=== Section Start ===

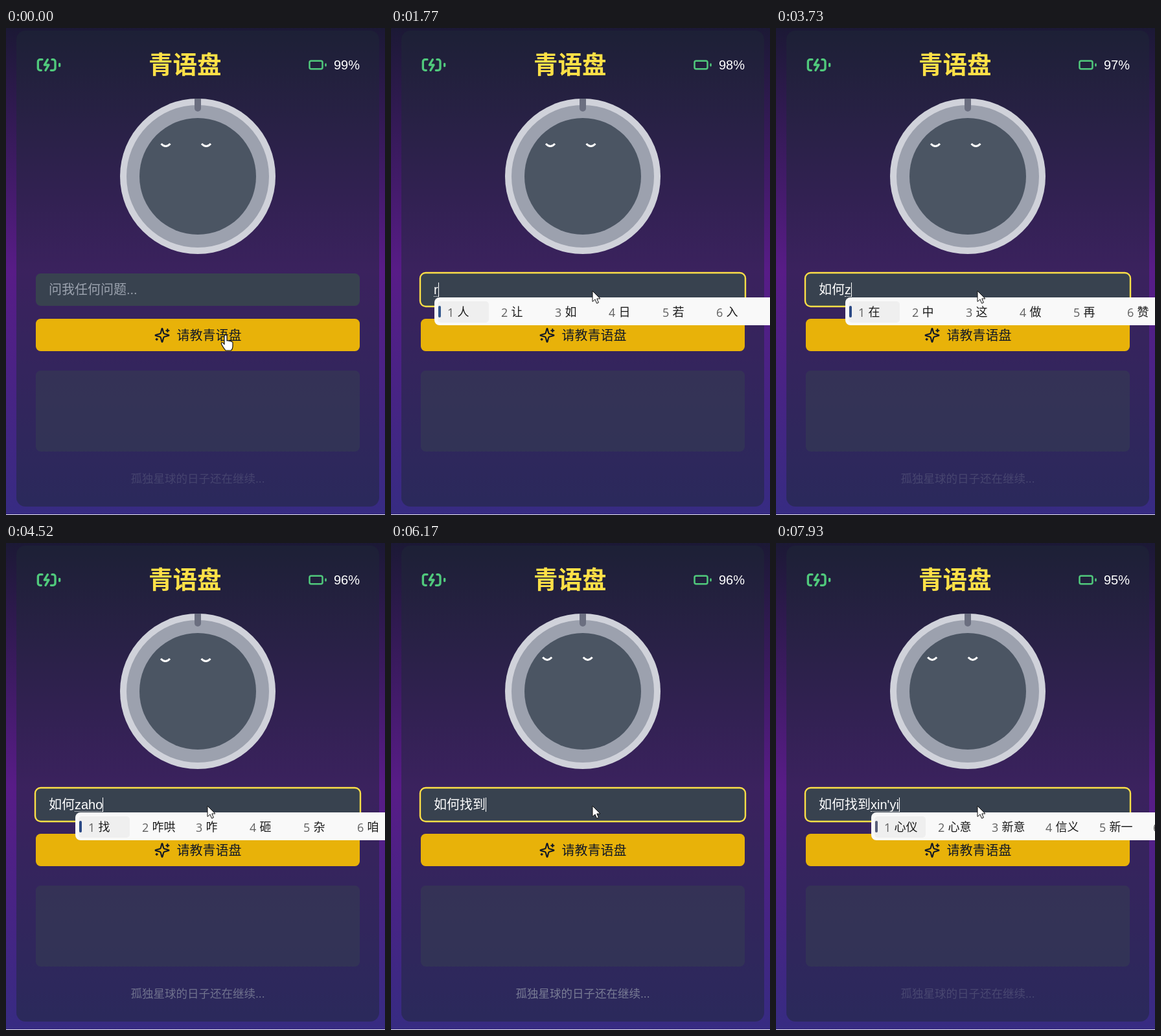
These frames come from a looping animation (585 px wide and 752 px high, 8 s). An HTML page:

```html
<!DOCTYPE html>
<html lang="zh-CN">
<head>
<meta charset="utf-8">
<title>青语盘</title>
<style>
html, body { margin: 0; width: 100%; height: 100%; overflow: hidden; }
#stage { position: relative; width: 585px; height: 752px; overflow: hidden; }
svg { position: absolute; left: 0; top: 0; }
text, #field, #ime { font-family: "Liberation Sans", "Noto Sans CJK SC", "Noto Sans CJK", sans-serif; }
#field {
  position: absolute; left: 66px; top: 393px; height: 22px; display: flex;
  font-size: 20px; line-height: 22px; color: #fff; white-space: pre;
}
#comp { box-sizing: border-box; height: 22px; border-bottom: 1px dotted #fff; }
#caret { width: 1px; height: 22px; background: #fff; }
#hint { color: #9ca3af; }
#ime {
  position: absolute; top: 416px; width: 640px; height: 43px; border-radius: 8px;
  background: #f9f9f9; font-size: 18px; line-height: 46px; white-space: pre;
}
#ime i { position: absolute; left: 5px; top: 6px; width: 79px; height: 33px; border-radius: 5px; background: #efefef; }
#ime u { position: absolute; left: 6px; top: 13px; width: 4px; height: 18px; border-radius: 2px; }
#ime span { position: absolute; top: 0; color: #1b1b1b; }
#ime span.n { color: #606060; font-family: "Open Sans", sans-serif; }
</style>
</head>
<body>
<div id="stage">
  <svg width="585" height="752" fill="none">
    <defs>
      <linearGradient id="sky" gradientUnits="userSpaceOnUse" x1="0" y1="-66" x2="0" y2="816">
        <stop offset="0" stop-color="#111827"/>
        <stop offset=".5" stop-color="#581c87"/>
        <stop offset="1" stop-color="#312e81"/>
      </linearGradient>
    </defs>
    <rect width="585" height="752" fill="url(#sky)"/>
    <rect y="751" width="585" height="1" fill="#e6e4ee"/>
    <rect x="16" y="4" width="560" height="735" rx="14" fill="#1f2937" fill-opacity=".5"/>

    <g stroke="#50c97c" stroke-width="2" stroke-linecap="round" stroke-linejoin="round">
      <path transform="translate(46 37) scale(1.6667)" d="M15 7h1a2 2 0 0 1 2 2v6a2 2 0 0 1-2 2h-2M6 7H4a2 2 0 0 0-2 2v6a2 2 0 0 0 2 2h1M11 7l-3 5h4l-3 5M22 11v2"/>
      <path transform="translate(466 42) scale(1.25)" d="M4 7h12a2 2 0 0 1 2 2v6a2 2 0 0 1-2 2H4a2 2 0 0 1-2-2V9a2 2 0 0 1 2-2zM22 11v2"/>
    </g>
    <text x="276.3" y="70" font-size="37.5" font-weight="700" text-anchor="middle" fill="#fde047">青语盘</text>
    <text id="level" x="546" y="64" font-size="20" text-anchor="end" fill="#fff"></text>

    <circle cx="296" cy="229" r="120" fill="#d0d2da"/>
    <circle cx="296" cy="229" r="110" fill="#9ca1ae"/>
    <circle cx="296" cy="229" r="90" fill="#4b5563"/>
    <path d="M291 109h10v15a5 5 0 0 1-10 0z" fill="#6b6f80"/>
    <path id="eyes" d="M-7-2.2Q0 5.4 7-2.2M55.5-2.2Q62.5 5.4 69.5-2.2" stroke="#fff" stroke-width="3"/>

    <rect x="46" y="379" width="500" height="50" rx="7.5" fill="#38424f"/>
    <rect id="ring" x="45" y="378" width="502" height="52" rx="8.5" stroke="#fde047" stroke-width="2.4"/>
    <rect x="46" y="449" width="500" height="50" rx="7.5" fill="#e8b209"/>
    <path transform="translate(228.5 462) scale(1.0417)" stroke="#111827" stroke-width="2" stroke-linecap="round" stroke-linejoin="round"
      d="M9.937 15.5A2 2 0 0 0 8.5 14.063l-6.135-1.582a.5.5 0 0 1 0-.962L8.5 9.936A2 2 0 0 0 9.937 8.5l1.582-6.135a.5.5 0 0 1 .963 0L14.063 8.5A2 2 0 0 0 15.5 9.937l6.135 1.581a.5.5 0 0 1 0 .964L15.5 14.063a2 2 0 0 0-1.437 1.437l-1.582 6.135a.5.5 0 0 1-.963 0zM20 3v4M22 5h-4M4 17v2M5 18H3"/>
    <text x="263.5" y="482" font-size="20" fill="#111827">请教青语盘</text>
    <rect x="46" y="529" width="500" height="125" rx="7.5" fill="#374151" fill-opacity=".5"/>
    <text id="note" x="296" y="702" font-size="17.5" text-anchor="middle" fill="#9ca3af">孤独星球的日子还在继续...</text>
  </svg>

  <div id="field"><span id="done"></span><span id="comp"></span><span id="caret"></span><span id="hint">问我任何问题...</span></div>
  <div id="ime"><i></i><u id="bar"></u></div>

  <svg width="585" height="752">
    <g id="mouse" stroke-linejoin="round">
      <path id="hand" fill="#fff" stroke="#111" stroke-width="1.2"
        d="M-2 2Q-2 0 0 0Q2 0 2 2V9q2-1 3.5.5q2-.8 3.3.8q2.2-.3 2.2 2V17Q11 22 8 24H0Q-4 19-6 15q-1.5-3 .5-3.5q1.5 0 3.5 3z"/>
      <path id="arrow" fill="#fff" stroke="#111" d="M0 0V16.5L4 13l2.6 6.2 2.8-1.2L6.8 12H12z"/>
      <path id="beam" fill="none" stroke="#10131c" d="M-3.5-8.5h3l.5.5.5-.5h3M0-8V8M-3.5 8.5h3L0 8l.5.5h3"/>
    </g>
  </svg>
</div>
<script>
const LOOP = 8000, FOCUS = 770, TYPING = 1540;
const $ = id => document.getElementById(id);

// time, committed text, composition, candidates
const steps = [
  [0, '', '', ''],
  [TYPING, '', 'r', '人 让 如 日 若 入 热'],
  [2000, '', 'ru', '如 入 乳 儒 汝 茹 辱'],
  [2400, '', 'ru\'h', '如何 入会 入户 如火 乳化 入伙 如画'],
  [2620, '', 'ru\'he', '如何 如和 汝河 入河 入核 入盒 乳鸽'],
  [2880, '如何', '', ''],
  [3610, '如何', 'z', '在 中 这 做 再 赞'],
  [3860, '如何', 'za', '杂 咋 砸 扎 咱 匝'],
  [4200, '如何', 'zah', '咋 砸 杂 咱 扎 匝'],
  [4480, '如何', 'zaho', '找 咋哄 咋 砸 杂 咱'],
  [4960, '如何', 'zaho\'d', '找到 找的 咋 砸 杂 咱'],
  [5290, '如何', 'zaho\'da', '找大 咋哄 咋 砸 杂 咱'],
  [5400, '如何', 'zaho\'dao', '找到 咋哄 咋 砸 杂 咱'],
  [5640, '如何找到', '', ''],
  [6535, '如何找到', 'x', '下 先 想 小 向 新'],
  [7000, '如何找到', 'xi', '系 西 洗 喜 细 希'],
  [7360, '如何找到', 'xin', '新 心 信 辛 欣 薪'],
  [7600, '如何找到', 'xin\'y', '心仪 心意 新意 信用 新颖 心眼'],
  [7850, '如何找到', 'xin\'yi', '心仪 心意 新意 信义 新一 信意']
];
const accents = ['#34588e', '', '#2c4a86', '', '#585e78'];

const mouseKeys = [[20, 339, 474], [180, 334, 462], [330, 324, 438], [480, 316, 416], [640, 312, 406], [720, 312, 405]];
const eyeKeys = [[0, 246.5, 181], [300, 246, 181], [5280, 246, 181], [5440, 241.2, 178.8]];
const noteKeys = [[0, .22], [1530, .22], [1700, 0], [1900, 0], [2030, .06], [3600, .06], [3700, .22],
  [4400, .6], [6165, .6], [6170, .68], [6990, .68], [7110, .25]];

function tween(keys, t) {
  const i = keys.findIndex(k => k[0] > t);
  if (i < 0) return keys[keys.length - 1].slice(1);
  if (i === 0) return keys[0].slice(1);
  const a = keys[i - 1], b = keys[i], p = (t - a[0]) / (b[0] - a[0]);
  return a.slice(1).map((v, j) => v + (b[j + 1] - v) * p);
}

const show = (id, on) => { $(id).style.display = on ? '' : 'none'; };

function cell(text, x, cls) {
  const s = document.createElement('span');
  s.textContent = text;
  s.style.left = x + 'px';
  s.className = cls;
  $('ime').append(s);
}

let current;
function setStep(step) {
  if (step === current) return;
  current = step;
  const [, done, comp, words] = step;
  $('done').textContent = done;
  $('comp').textContent = comp;
  show('comp', comp);
  show('hint', !done && !comp);
  show('ime', words);
  $('ime').querySelectorAll('span').forEach(s => s.remove());
  if (!words) return;
  $('ime').style.left = 67 + done.length * 20 + 'px';
  $('bar').style.background = accents[done.length];
  words.split(' ').forEach((w, i) => {
    cell(i + 1, 20 + i * 83, 'n');
    cell(w, 35.5 + i * 83, '');
  });
}

function draw(t) {
  setStep(steps.filter(s => s[0] <= t).pop());
  $('level').textContent = 99 - Math.floor((t + 1660) / 2000) + '%';
  $('note').setAttribute('opacity', tween(noteKeys, t)[0]);
  $('eyes').setAttribute('transform', `translate(${tween(eyeKeys, t)})`);

  show('ring', t >= FOCUS);
  $('caret').style.visibility = t >= FOCUS ? 'visible' : 'hidden';
  $('caret').style.marginRight = '-1px';

  const typing = t >= TYPING;
  const [x, y] = typing ? [311, 406] : tween(mouseKeys, t).map(Math.round);
  const kind = typing ? 'arrow' : y >= 449 ? 'hand' : y < 429 ? 'beam' : 'arrow';
  ['hand', 'arrow', 'beam'].forEach(k => show(k, k === kind));
  $('mouse').setAttribute('transform', `translate(${x} ${y})`);
}

const start = performance.now();
function tick() {
  draw((performance.now() - start) % LOOP);
  requestAnimationFrame(tick);
}
tick();
</script>
</body>
</html>
```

=== Section End ===

## WHAT YOU SHOULD DO:
In the entries above, find lines with "translate" and copy each.

## OUTPUT BELOW:
      <path transform="translate(46 37) scale(1.6667)" d="M15 7h1a2 2 0 0 1 2 2v6a2 2 0 0 1-2 2h-2M6 7H4a2 2 0 0 0-2 2v6a2 2 0 0 0 2 2h1M11 7l-3 5h4l-3 5M22 11v2"/>
      <path transform="translate(466 42) scale(1.25)" d="M4 7h12a2 2 0 0 1 2 2v6a2 2 0 0 1-2 2H4a2 2 0 0 1-2-2V9a2 2 0 0 1 2-2zM22 11v2"/>
    <path transform="translate(228.5 462) scale(1.0417)" stroke="#111827" stroke-width="2" stroke-linecap="round" stroke-linejoin="round"
  $('eyes').setAttribute('transform', `translate(${tween(eyeKeys, t)})`);
  $('mouse').setAttribute('transform', `translate(${x} ${y})`);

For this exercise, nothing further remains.